In comparison to her daughter, whose ignorance seems to reflect poorly on her character, Elena’s racially insensitive comments may seem easier to forgive, since they paint her as a wealthy, suburban housewife whose ignorance is simply a reflection of the time. However, Elena reveals her willingness to listen when her suspicions and accusations are silenced by Mia’s honesty in explaining that, as a black single mother, she is frequently denied as a tenant. Fans of “Big Little Lies” will recognize Witherspoon’s character as having more complexity than her suburban counterparts, despite her superficial facade. While this compassion and neurotic need to fix Mia’s life imply elements of a white savior narrative, this series proves itself to be much more than that by giving Mia a significant say in how the story is told.

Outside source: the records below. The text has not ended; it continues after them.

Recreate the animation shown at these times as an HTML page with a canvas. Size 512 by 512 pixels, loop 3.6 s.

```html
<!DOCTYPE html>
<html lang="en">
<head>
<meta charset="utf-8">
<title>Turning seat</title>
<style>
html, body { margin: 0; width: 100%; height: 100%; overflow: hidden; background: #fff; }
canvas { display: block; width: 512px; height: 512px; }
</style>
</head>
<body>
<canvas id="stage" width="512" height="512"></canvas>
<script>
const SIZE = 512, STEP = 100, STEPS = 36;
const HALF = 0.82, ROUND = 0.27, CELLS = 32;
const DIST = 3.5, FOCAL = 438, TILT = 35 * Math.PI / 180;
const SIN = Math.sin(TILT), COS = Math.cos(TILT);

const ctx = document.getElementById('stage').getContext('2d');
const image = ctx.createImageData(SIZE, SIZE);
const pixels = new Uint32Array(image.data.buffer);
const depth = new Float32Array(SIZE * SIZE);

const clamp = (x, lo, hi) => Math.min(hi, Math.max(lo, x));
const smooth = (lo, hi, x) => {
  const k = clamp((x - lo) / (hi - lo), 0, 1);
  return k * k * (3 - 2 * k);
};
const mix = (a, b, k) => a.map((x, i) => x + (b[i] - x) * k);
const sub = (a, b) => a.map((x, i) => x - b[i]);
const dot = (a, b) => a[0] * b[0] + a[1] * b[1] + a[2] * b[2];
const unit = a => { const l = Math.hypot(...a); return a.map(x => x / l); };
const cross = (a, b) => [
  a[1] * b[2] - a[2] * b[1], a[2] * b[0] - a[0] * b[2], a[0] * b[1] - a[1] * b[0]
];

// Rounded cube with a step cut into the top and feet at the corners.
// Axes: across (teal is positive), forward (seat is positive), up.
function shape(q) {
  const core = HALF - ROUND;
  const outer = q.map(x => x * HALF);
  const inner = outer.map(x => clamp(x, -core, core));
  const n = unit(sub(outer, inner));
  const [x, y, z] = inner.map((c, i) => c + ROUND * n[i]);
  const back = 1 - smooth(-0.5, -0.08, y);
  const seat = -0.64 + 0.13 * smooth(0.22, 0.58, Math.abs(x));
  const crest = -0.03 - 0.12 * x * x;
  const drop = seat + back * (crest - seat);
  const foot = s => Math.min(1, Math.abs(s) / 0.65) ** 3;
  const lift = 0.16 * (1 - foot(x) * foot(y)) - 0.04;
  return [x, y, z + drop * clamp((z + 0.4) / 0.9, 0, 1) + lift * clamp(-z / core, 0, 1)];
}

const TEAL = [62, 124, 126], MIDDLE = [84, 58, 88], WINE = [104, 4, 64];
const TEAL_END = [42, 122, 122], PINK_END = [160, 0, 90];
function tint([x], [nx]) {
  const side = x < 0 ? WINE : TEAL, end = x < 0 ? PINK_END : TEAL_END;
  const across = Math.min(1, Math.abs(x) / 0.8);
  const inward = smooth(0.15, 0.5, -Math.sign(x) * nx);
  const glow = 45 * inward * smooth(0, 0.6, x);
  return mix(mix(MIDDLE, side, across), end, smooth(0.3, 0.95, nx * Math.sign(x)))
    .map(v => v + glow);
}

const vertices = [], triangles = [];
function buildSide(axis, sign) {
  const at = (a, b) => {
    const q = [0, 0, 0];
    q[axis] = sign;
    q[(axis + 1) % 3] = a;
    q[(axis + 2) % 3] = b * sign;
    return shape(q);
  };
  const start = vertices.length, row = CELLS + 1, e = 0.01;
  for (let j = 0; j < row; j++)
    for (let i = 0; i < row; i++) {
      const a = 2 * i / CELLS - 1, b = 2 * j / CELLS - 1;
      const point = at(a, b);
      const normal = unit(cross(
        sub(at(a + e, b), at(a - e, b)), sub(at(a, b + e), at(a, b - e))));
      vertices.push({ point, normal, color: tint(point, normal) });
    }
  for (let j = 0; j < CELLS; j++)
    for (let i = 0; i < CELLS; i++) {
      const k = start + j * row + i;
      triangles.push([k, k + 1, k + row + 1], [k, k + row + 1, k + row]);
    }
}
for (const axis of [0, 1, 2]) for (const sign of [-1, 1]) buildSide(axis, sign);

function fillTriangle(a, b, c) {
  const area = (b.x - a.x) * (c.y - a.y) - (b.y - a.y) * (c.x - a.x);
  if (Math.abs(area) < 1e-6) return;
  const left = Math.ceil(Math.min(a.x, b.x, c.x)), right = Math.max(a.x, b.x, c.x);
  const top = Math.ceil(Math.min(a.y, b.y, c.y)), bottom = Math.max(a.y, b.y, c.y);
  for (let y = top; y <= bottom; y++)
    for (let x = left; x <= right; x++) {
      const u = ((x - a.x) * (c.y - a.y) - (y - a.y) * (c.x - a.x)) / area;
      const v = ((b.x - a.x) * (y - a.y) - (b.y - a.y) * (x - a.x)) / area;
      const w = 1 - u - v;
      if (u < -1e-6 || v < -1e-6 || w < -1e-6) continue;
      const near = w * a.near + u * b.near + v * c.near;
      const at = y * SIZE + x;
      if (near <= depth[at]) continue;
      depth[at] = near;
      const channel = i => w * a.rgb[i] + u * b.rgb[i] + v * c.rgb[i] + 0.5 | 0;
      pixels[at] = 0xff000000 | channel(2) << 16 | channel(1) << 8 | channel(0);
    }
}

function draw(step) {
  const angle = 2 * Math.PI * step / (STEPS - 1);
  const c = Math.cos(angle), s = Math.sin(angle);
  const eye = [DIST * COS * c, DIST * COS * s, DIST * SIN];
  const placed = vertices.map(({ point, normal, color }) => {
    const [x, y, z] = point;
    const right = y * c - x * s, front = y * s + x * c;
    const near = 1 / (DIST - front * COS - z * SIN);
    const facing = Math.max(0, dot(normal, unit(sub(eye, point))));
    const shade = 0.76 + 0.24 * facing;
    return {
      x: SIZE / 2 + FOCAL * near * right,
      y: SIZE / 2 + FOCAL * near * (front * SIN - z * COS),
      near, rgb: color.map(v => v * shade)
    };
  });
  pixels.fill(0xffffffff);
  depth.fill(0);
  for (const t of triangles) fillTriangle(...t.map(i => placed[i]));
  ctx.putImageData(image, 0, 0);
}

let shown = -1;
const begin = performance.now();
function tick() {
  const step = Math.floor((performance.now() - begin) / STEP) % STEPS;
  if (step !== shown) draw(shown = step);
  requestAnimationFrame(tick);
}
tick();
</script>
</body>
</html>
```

While maintaining a mysterious background evidently filled with trauma, Mia introduces herself as an artist. She chooses subjects within each temporary residence before moving on to her next project in a new location. Throughout her interactions with Elena, Mia firmly maintains control of her situation, refusing to accept Elena’s help or sympathy, and instead creating her own solutions. Mia only accepts Elena’s job offer as housekeeper after discovering Pearl’s discontent with both their fast-paced lifestyle and Mia’s own unwillingness to make their residence permanent.

While the intermingling of the Warrens and the Richardsons initially stirs chaos and drama, the show is, at its heart, about motherhood and a mother’s struggle to truly understand and fully give to one’s child what they need. This often contrasts with the mothers’ own notions about what they consider to be a normal adolescent experience, forcing them to abandon their way of thinking in some form. While Elena and Mia clash on most issues, in a drunken moment of vulnerable honesty, Elena and Mia divulge their concern about feeling disconnected from their daughters, crafting the roots of a quiet friendship. However, as Elena and Mia welcome each other’s daughters with open arms, the intertwined women hint at the progression of a more sinister element of the remainder of the series.